### What to produce
Each entry below is to be given again word for word, with no pictures.

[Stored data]
+===+
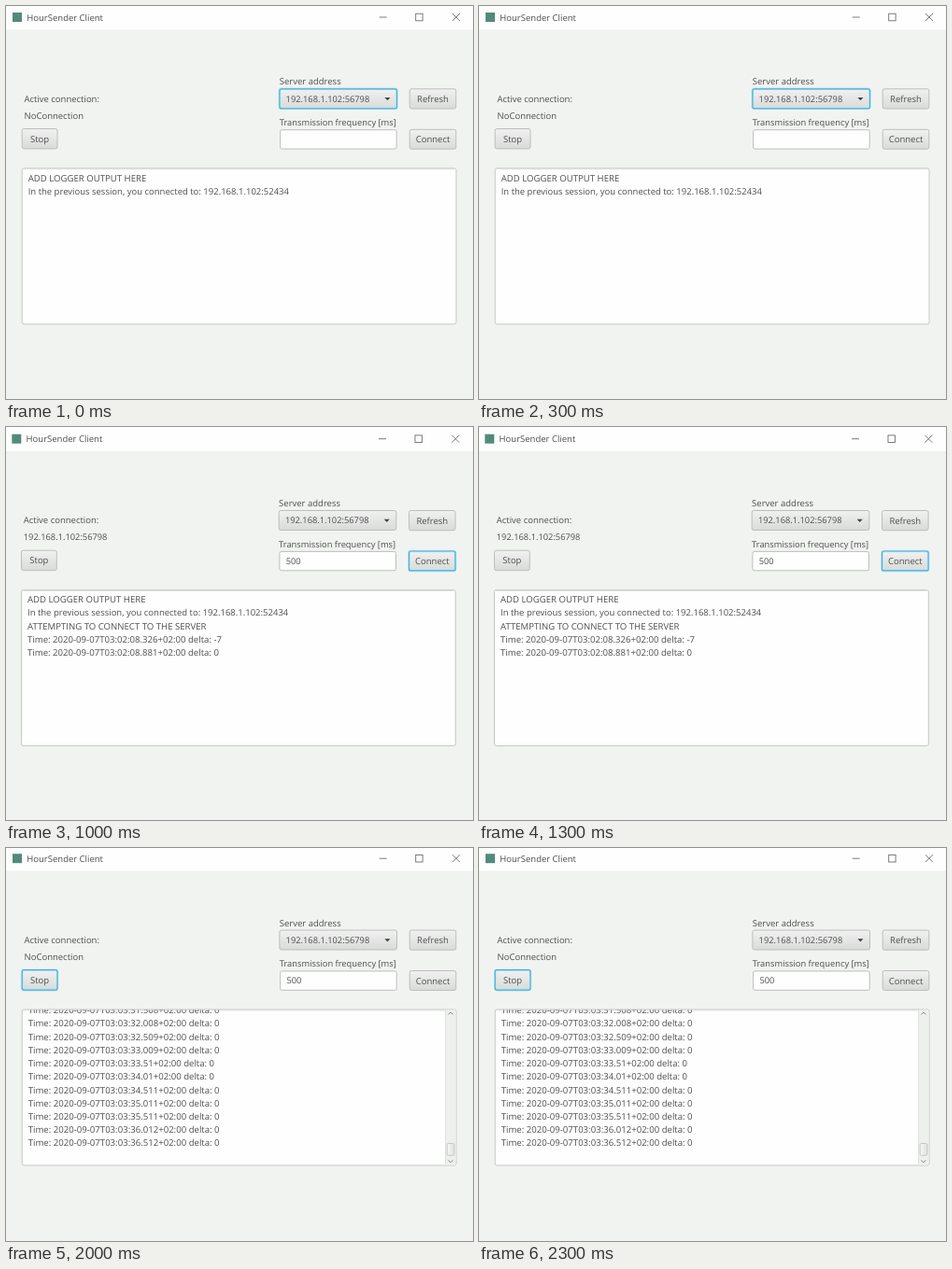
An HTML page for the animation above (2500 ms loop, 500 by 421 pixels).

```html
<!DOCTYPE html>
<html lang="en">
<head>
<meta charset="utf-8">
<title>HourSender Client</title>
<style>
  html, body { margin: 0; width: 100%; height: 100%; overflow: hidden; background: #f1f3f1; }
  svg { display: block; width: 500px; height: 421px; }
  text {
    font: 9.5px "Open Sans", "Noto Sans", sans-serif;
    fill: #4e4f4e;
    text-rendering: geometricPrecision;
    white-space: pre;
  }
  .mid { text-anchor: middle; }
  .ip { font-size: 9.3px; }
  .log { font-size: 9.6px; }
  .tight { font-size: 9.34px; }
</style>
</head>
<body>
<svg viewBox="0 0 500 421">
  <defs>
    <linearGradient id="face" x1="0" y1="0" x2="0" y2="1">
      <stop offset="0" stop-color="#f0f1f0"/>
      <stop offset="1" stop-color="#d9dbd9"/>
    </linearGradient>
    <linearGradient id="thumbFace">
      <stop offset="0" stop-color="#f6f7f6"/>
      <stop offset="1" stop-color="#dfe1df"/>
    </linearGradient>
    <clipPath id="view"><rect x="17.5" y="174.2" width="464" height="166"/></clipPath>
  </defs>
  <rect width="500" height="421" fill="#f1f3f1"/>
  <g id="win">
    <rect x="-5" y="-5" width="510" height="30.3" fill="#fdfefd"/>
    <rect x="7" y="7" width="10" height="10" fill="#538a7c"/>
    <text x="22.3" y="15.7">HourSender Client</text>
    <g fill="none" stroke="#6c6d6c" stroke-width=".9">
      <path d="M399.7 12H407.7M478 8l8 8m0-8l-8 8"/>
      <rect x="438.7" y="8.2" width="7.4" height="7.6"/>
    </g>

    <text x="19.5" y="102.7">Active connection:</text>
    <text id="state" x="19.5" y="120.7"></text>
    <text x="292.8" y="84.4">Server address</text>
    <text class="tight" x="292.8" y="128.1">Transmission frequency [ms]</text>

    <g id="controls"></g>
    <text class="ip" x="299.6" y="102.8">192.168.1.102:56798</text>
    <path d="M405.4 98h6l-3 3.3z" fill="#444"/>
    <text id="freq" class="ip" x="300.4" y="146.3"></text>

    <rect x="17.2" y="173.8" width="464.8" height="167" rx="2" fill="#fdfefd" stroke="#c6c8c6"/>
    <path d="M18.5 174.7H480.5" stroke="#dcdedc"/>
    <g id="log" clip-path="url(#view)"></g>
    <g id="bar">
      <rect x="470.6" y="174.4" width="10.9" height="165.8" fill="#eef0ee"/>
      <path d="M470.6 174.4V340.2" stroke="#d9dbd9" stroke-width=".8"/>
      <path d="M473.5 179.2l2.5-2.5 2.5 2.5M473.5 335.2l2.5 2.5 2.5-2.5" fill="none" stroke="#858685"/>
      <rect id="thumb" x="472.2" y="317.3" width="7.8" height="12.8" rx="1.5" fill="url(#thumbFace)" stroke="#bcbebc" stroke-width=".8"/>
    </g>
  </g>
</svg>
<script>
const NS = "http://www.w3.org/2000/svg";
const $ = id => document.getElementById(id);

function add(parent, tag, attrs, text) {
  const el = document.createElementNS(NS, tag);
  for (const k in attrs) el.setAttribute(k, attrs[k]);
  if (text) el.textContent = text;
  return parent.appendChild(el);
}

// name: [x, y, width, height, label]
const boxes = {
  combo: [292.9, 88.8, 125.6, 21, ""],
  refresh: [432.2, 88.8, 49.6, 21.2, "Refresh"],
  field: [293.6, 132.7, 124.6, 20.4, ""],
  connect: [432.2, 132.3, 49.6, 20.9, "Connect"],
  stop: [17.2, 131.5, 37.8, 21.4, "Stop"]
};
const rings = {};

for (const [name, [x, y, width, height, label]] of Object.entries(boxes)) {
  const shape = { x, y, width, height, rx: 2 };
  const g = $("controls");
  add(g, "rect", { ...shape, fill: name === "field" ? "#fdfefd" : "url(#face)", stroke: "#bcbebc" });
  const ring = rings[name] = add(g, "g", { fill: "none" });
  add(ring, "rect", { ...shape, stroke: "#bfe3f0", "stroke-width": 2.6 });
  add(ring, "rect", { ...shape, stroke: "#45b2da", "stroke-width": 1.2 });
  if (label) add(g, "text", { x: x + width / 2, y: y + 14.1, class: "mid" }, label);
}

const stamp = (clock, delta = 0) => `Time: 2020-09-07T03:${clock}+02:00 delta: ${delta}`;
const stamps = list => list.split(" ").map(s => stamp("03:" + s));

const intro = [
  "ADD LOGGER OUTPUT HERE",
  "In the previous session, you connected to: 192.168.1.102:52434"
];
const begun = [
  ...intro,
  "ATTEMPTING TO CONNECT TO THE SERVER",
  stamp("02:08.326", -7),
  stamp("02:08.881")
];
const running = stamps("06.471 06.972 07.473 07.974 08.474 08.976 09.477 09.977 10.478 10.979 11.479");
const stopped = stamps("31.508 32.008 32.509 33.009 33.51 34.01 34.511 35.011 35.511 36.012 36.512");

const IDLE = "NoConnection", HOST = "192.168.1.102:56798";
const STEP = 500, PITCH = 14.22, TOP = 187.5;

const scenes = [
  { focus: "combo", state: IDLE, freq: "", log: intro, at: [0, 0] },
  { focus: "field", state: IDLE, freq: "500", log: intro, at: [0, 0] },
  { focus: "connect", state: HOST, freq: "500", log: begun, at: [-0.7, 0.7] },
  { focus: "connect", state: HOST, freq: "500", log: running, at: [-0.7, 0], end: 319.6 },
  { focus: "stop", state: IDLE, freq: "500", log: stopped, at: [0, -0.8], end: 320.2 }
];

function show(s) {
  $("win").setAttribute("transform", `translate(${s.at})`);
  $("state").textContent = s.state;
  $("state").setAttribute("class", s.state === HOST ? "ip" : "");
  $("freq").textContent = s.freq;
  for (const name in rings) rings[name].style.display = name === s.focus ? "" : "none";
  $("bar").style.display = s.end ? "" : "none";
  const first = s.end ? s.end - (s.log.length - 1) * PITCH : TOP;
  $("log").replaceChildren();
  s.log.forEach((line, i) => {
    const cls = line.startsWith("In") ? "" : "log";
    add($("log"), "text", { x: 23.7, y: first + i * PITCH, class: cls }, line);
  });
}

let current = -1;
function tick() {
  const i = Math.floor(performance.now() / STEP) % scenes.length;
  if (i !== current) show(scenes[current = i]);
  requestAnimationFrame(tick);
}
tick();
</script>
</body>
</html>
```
+===+
### Written answer
An HTML page for the animation above (2500 ms loop, 500 by 421 pixels).

```html
<!DOCTYPE html>
<html lang="en">
<head>
<meta charset="utf-8">
<title>HourSender Client</title>
<style>
  html, body { margin: 0; width: 100%; height: 100%; overflow: hidden; background: #f1f3f1; }
  svg { display: block; width: 500px; height: 421px; }
  text {
    font: 9.5px "Open Sans", "Noto Sans", sans-serif;
    fill: #4e4f4e;
    text-rendering: geometricPrecision;
    white-space: pre;
  }
  .mid { text-anchor: middle; }
  .ip { font-size: 9.3px; }
  .log { font-size: 9.6px; }
  .tight { font-size: 9.34px; }
</style>
</head>
<body>
<svg viewBox="0 0 500 421">
  <defs>
    <linearGradient id="face" x1="0" y1="0" x2="0" y2="1">
      <stop offset="0" stop-color="#f0f1f0"/>
      <stop offset="1" stop-color="#d9dbd9"/>
    </linearGradient>
    <linearGradient id="thumbFace">
      <stop offset="0" stop-color="#f6f7f6"/>
      <stop offset="1" stop-color="#dfe1df"/>
    </linearGradient>
    <clipPath id="view"><rect x="17.5" y="174.2" width="464" height="166"/></clipPath>
  </defs>
  <rect width="500" height="421" fill="#f1f3f1"/>
  <g id="win">
    <rect x="-5" y="-5" width="510" height="30.3" fill="#fdfefd"/>
    <rect x="7" y="7" width="10" height="10" fill="#538a7c"/>
    <text x="22.3" y="15.7">HourSender Client</text>
    <g fill="none" stroke="#6c6d6c" stroke-width=".9">
      <path d="M399.7 12H407.7M478 8l8 8m0-8l-8 8"/>
      <rect x="438.7" y="8.2" width="7.4" height="7.6"/>
    </g>

    <text x="19.5" y="102.7">Active connection:</text>
    <text id="state" x="19.5" y="120.7"></text>
    <text x="292.8" y="84.4">Server address</text>
    <text class="tight" x="292.8" y="128.1">Transmission frequency [ms]</text>

    <g id="controls"></g>
    <text class="ip" x="299.6" y="102.8">192.168.1.102:56798</text>
    <path d="M405.4 98h6l-3 3.3z" fill="#444"/>
    <text id="freq" class="ip" x="300.4" y="146.3"></text>

    <rect x="17.2" y="173.8" width="464.8" height="167" rx="2" fill="#fdfefd" stroke="#c6c8c6"/>
    <path d="M18.5 174.7H480.5" stroke="#dcdedc"/>
    <g id="log" clip-path="url(#view)"></g>
    <g id="bar">
      <rect x="470.6" y="174.4" width="10.9" height="165.8" fill="#eef0ee"/>
      <path d="M470.6 174.4V340.2" stroke="#d9dbd9" stroke-width=".8"/>
      <path d="M473.5 179.2l2.5-2.5 2.5 2.5M473.5 335.2l2.5 2.5 2.5-2.5" fill="none" stroke="#858685"/>
      <rect id="thumb" x="472.2" y="317.3" width="7.8" height="12.8" rx="1.5" fill="url(#thumbFace)" stroke="#bcbebc" stroke-width=".8"/>
    </g>
  </g>
</svg>
<script>
const NS = "http://www.w3.org/2000/svg";
const $ = id => document.getElementById(id);

function add(parent, tag, attrs, text) {
  const el = document.createElementNS(NS, tag);
  for (const k in attrs) el.setAttribute(k, attrs[k]);
  if (text) el.textContent = text;
  return parent.appendChild(el);
}

// name: [x, y, width, height, label]
const boxes = {
  combo: [292.9, 88.8, 125.6, 21, ""],
  refresh: [432.2, 88.8, 49.6, 21.2, "Refresh"],
  field: [293.6, 132.7, 124.6, 20.4, ""],
  connect: [432.2, 132.3, 49.6, 20.9, "Connect"],
  stop: [17.2, 131.5, 37.8, 21.4, "Stop"]
};
const rings = {};

for (const [name, [x, y, width, height, label]] of Object.entries(boxes)) {
  const shape = { x, y, width, height, rx: 2 };
  const g = $("controls");
  add(g, "rect", { ...shape, fill: name === "field" ? "#fdfefd" : "url(#face)", stroke: "#bcbebc" });
  const ring = rings[name] = add(g, "g", { fill: "none" });
  add(ring, "rect", { ...shape, stroke: "#bfe3f0", "stroke-width": 2.6 });
  add(ring, "rect", { ...shape, stroke: "#45b2da", "stroke-width": 1.2 });
  if (label) add(g, "text", { x: x + width / 2, y: y + 14.1, class: "mid" }, label);
}

const stamp = (clock, delta = 0) => `Time: 2020-09-07T03:${clock}+02:00 delta: ${delta}`;
const stamps = list => list.split(" ").map(s => stamp("03:" + s));

const intro = [
  "ADD LOGGER OUTPUT HERE",
  "In the previous session, you connected to: 192.168.1.102:52434"
];
const begun = [
  ...intro,
  "ATTEMPTING TO CONNECT TO THE SERVER",
  stamp("02:08.326", -7),
  stamp("02:08.881")
];
const running = stamps("06.471 06.972 07.473 07.974 08.474 08.976 09.477 09.977 10.478 10.979 11.479");
const stopped = stamps("31.508 32.008 32.509 33.009 33.51 34.01 34.511 35.011 35.511 36.012 36.512");

const IDLE = "NoConnection", HOST = "192.168.1.102:56798";
const STEP = 500, PITCH = 14.22, TOP = 187.5;

const scenes = [
  { focus: "combo", state: IDLE, freq: "", log: intro, at: [0, 0] },
  { focus: "field", state: IDLE, freq: "500", log: intro, at: [0, 0] },
  { focus: "connect", state: HOST, freq: "500", log: begun, at: [-0.7, 0.7] },
  { focus: "connect", state: HOST, freq: "500", log: running, at: [-0.7, 0], end: 319.6 },
  { focus: "stop", state: IDLE, freq: "500", log: stopped, at: [0, -0.8], end: 320.2 }
];

function show(s) {
  $("win").setAttribute("transform", `translate(${s.at})`);
  $("state").textContent = s.state;
  $("state").setAttribute("class", s.state === HOST ? "ip" : "");
  $("freq").textContent = s.freq;
  for (const name in rings) rings[name].style.display = name === s.focus ? "" : "none";
  $("bar").style.display = s.end ? "" : "none";
  const first = s.end ? s.end - (s.log.length - 1) * PITCH : TOP;
  $("log").replaceChildren();
  s.log.forEach((line, i) => {
    const cls = line.startsWith("In") ? "" : "log";
    add($("log"), "text", { x: 23.7, y: first + i * PITCH, class: cls }, line);
  });
}

let current = -1;
function tick() {
  const i = Math.floor(performance.now() / STEP) % scenes.length;
  if (i !== current) show(scenes[current = i]);
  requestAnimationFrame(tick);
}
tick();
</script>
</body>
</html>
```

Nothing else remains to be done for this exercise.